His advisor feels as though Winter writes well when he writes carefully. However, the second half of his thesis is not at all polished but rather what Winter sat down to write. It is true that the second half is not the ticklish sort of writing that is found in the first half, but in moving from the first half of the thesis into the second half, the advisor discovers numerous necessary modifications of phrasing throughout. So after spending most of a day reading it and likely feeling pressed for time at the point where he is having to mark points of style more and more, about 20 pages into it he brings it to Winter with a handwritten note on the front asking Winter to go over it with care again. He is to give up on rushing because the advisor will accept and approve nothing less than his best job.

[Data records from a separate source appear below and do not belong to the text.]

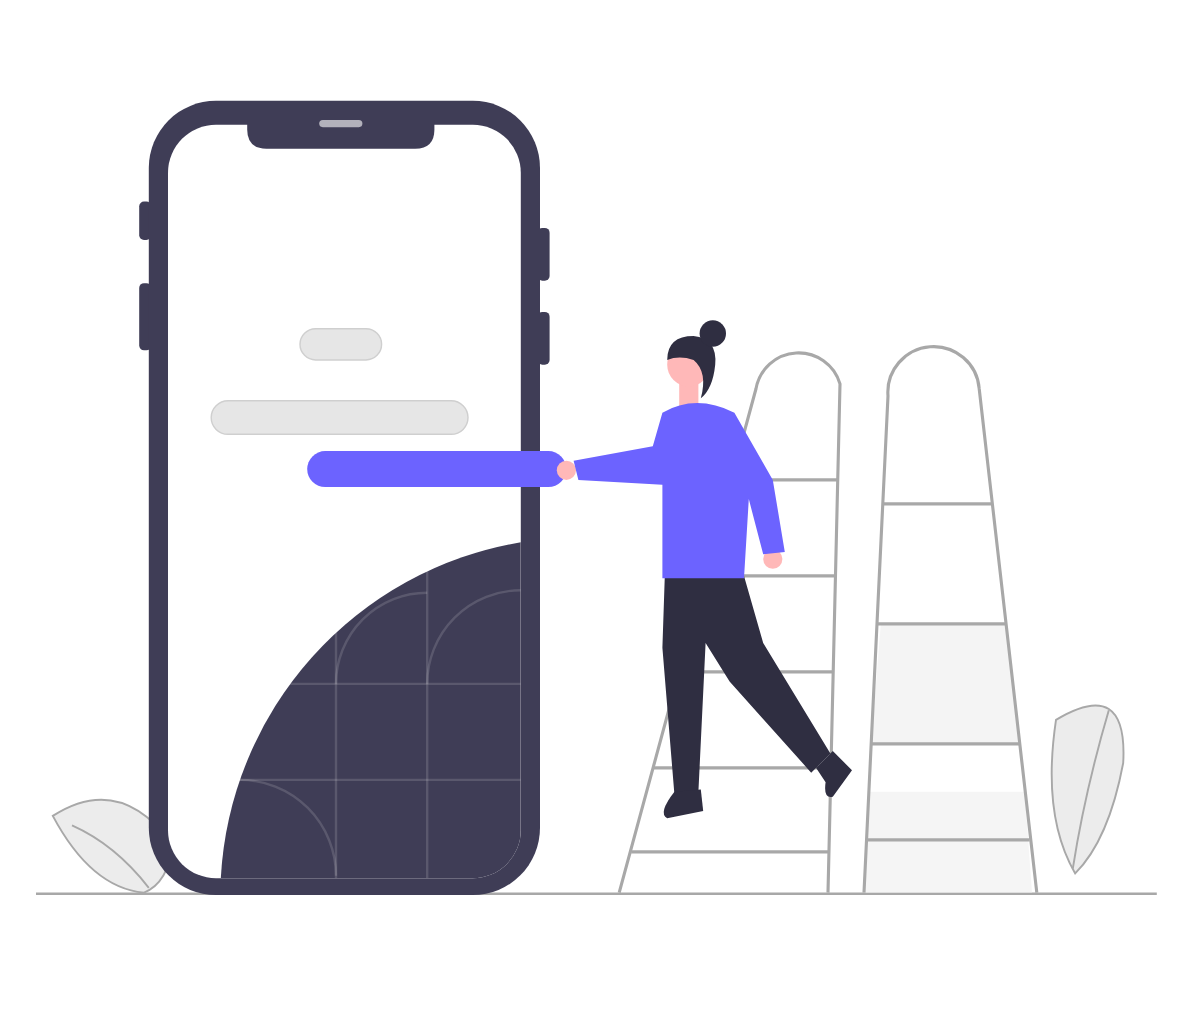
<!DOCTYPE html>
<html lang="en">
<head>
<meta charset="utf-8">
<title>Sign-in Setup Illustration</title>
<style>
  :root {
    --device-dark: #3f3d56;
    --ink-dark: #2f2e41;
    --accent-violet: #6c63ff;
    --skin-tone: #ffb8b8;
    --field-gray: #e6e6e6;
    --line-gray: #a8a8a8;
    --leaf-gray: #ececec;
    --paper-white: #ffffff;
  }
  html, body {
    margin: 0;
    padding: 0;
    width: 1200px;
    height: 1015px;
    overflow: hidden;
    background: var(--paper-white);
  }
  .scene {
    display: block;
    width: 1200px;
    height: 1015px;
  }
  .ladder-rail { fill: none; stroke: var(--line-gray); stroke-width: 1.3; stroke-linejoin: round; }
  .ladder-panel { fill: #f3f3f3; stroke: none; }
  .screen-grid { stroke: var(--paper-white); stroke-opacity: 0.14; stroke-width: 1; fill: none; }
  .leaf { fill: var(--leaf-gray); stroke: var(--line-gray); stroke-width: 0.8; }
</style>
</head>
<body>
<svg class="scene" viewBox="0 0 500 423" preserveAspectRatio="none" role="img" aria-label="Person on a ladder sliding a form field into a phone screen">
  <defs>
    <clipPath id="screen-area">
      <rect x="70" y="52" width="147" height="314" rx="20"/>
    </clipPath>
  </defs>

  <!-- ground -->
  <line x1="15" y1="372.5" x2="482" y2="372.5" stroke="var(--line-gray)" stroke-width="1"/>

  <!-- foliage -->
  <path class="leaf" d="M22 340 Q50 322 72 352 Q70 368 60 372 Q38 370 22 340 Z"/>
  <path class="leaf" d="M30 344 Q48 352 62 370" fill="none"/>
  <path class="leaf" d="M440 300 Q470 282 468 318 Q462 350 448 364 Q434 340 440 300 Z"/>
  <path class="leaf" d="M462 296 Q452 330 447 362" fill="none"/>

  <!-- phone -->
  <g class="phone">
    <rect x="58" y="84" width="5" height="16" rx="2" fill="var(--device-dark)"/>
    <rect x="58" y="118" width="5" height="28" rx="2" fill="var(--device-dark)"/>
    <rect x="224" y="95" width="5" height="22" rx="2" fill="var(--device-dark)"/>
    <rect x="224" y="130" width="5" height="22" rx="2" fill="var(--device-dark)"/>
    <rect x="62" y="42" width="163" height="331" rx="28" fill="var(--device-dark)"/>
    <rect x="70" y="52" width="147" height="314" rx="20" fill="var(--paper-white)"/>
    <path d="M103 50 H181 V54 Q181 62 173 62 H111 Q103 62 103 54 Z" fill="var(--device-dark)"/>
    <rect x="133" y="50" width="18" height="3" rx="1.5" fill="var(--paper-white)" opacity="0.6"/>

    <g clip-path="url(#screen-area)">
      <path d="M92 366 A150 150 0 0 1 217 226 V366 Z" fill="var(--device-dark)"/>
      <g class="screen-grid">
        <line x1="140" y1="200" x2="140" y2="366"/>
        <line x1="178" y1="200" x2="178" y2="366"/>
        <line x1="70" y1="285" x2="217" y2="285"/>
        <line x1="70" y1="325" x2="217" y2="325"/>
        <path d="M140 285 A38 38 0 0 1 178 247"/>
        <path d="M178 285 A39 39 0 0 1 217 246"/>
        <path d="M100 325 A40 40 0 0 1 140 365"/>
      </g>
    </g>

    <rect x="125" y="137" width="34" height="13" rx="6.5" fill="var(--field-gray)" stroke="#cfcfcf" stroke-width="0.6"/>
    <rect x="88" y="167" width="107" height="14" rx="7" fill="var(--field-gray)" stroke="#cfcfcf" stroke-width="0.6"/>
  </g>

  <!-- ladders -->
  <g class="ladders">
    <path class="ladder-panel" d="M367 260 L419 260 L425 310 L363 310 Z" opacity="0.9"/>
    <path class="ladder-panel" d="M362 330 L427 330 L430 372 L360 372 Z" opacity="0.8"/>
    <path class="ladder-rail" d="M360 372 L370 165 A19 19 0 0 1 408 162 L432 372"/>
    <g class="ladder-rail">
      <line x1="368" y1="210" x2="413" y2="210"/>
      <line x1="365" y1="260" x2="419" y2="260"/>
      <line x1="363" y1="310" x2="425" y2="310"/>
      <line x1="361" y1="350" x2="429" y2="350"/>
    </g>
    <path class="ladder-rail" d="M258 372 L315 162 A18 18 0 0 1 350 160 L345 372"/>
    <g class="ladder-rail">
      <line x1="305" y1="200" x2="349" y2="200"/>
      <line x1="294" y1="240" x2="348" y2="240"/>
      <line x1="283" y1="280" x2="347" y2="280"/>
      <line x1="272" y1="320" x2="346" y2="320"/>
      <line x1="263" y1="355" x2="345" y2="355"/>
    </g>
  </g>

  <!-- dragged field -->
  <rect x="128" y="188" width="108" height="15" rx="7.5" fill="var(--accent-violet)"/>

  <!-- person -->
  <g class="person">
    <path d="M277 240 L310 240 L318 268 L346 314 L338 322 L304 284 L294 268 L291 330 L281 331 L276 270 Z" fill="var(--ink-dark)"/>
    <path d="M281 330 L292 329 L293 338 L278 341 Q274 339 281 330 Z" fill="var(--ink-dark)"/>
    <path d="M340 320 L347 313 L355 321 L347 332 Q343 333 344 326 Z" fill="var(--ink-dark)"/>
    <rect x="283" y="158" width="8" height="12" fill="var(--skin-tone)"/>
    <circle cx="236" cy="196" r="4" fill="var(--skin-tone)"/>
    <circle cx="322" cy="233" r="4" fill="var(--skin-tone)"/>
    <path d="M276 172 Q290 164 306 172 L322 200 L327 230 L318 231 L312 208 L310 241 L276 241 L276 202 L241 200 L239 192 L272 186 Z" fill="var(--accent-violet)"/>
    <circle cx="287" cy="152" r="9" fill="var(--skin-tone)"/>
    <path d="M278 150 Q278 140 289 140 Q299 141 298 152 Q297 162 292 166 Q295 155 289 150 Q283 148 278 150 Z" fill="var(--ink-dark)"/>
    <circle cx="297" cy="139" r="5.5" fill="var(--ink-dark)"/>
  </g>
</svg>
</body>
</html>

What all this means is that Winter will not have his final oral exam before the next week, when his anthro advisor will be gone, which is all right but he thinks this professor would have been easier on him than one of the other men who may substitute in his final oral. “But the one good thing is that while my Math advisor will be leaving for a week, he is certainly coming back; if he were to leave I am sure I would give up trying to pass an oral with a minor in Math.” Winter laments that under the circumstances, his final oral exam will not be before June 10th and he is very sorry this will cause him to be back home later. His time with his brother David before he leaves will be even shorter, for which he apologizes.
Winter is eager to submit a finished piece of work and hates that he has rushed through the thesis, which conflicts with his tendency to be perfectionistic. Even so, he mentions that it is too bad his advisor desires for his writing style to be just like his. Winter will need to write it and make changes again, then turn it in for a final check before the very last typing. The Winters guess they will extend their $5 typewriter for another week or two. At least it will produce a larger-type, clearer copy for the advisor to read. Winter thinks that “part of the psychology of his revisions is involved in the appearance of the page—if there have been some changes on a page already, he is all the more inclined to treat the page like a non-final copy.” So if all the pages are retyped, more readable and clear, Winter hopes this means they will be less needy of revision.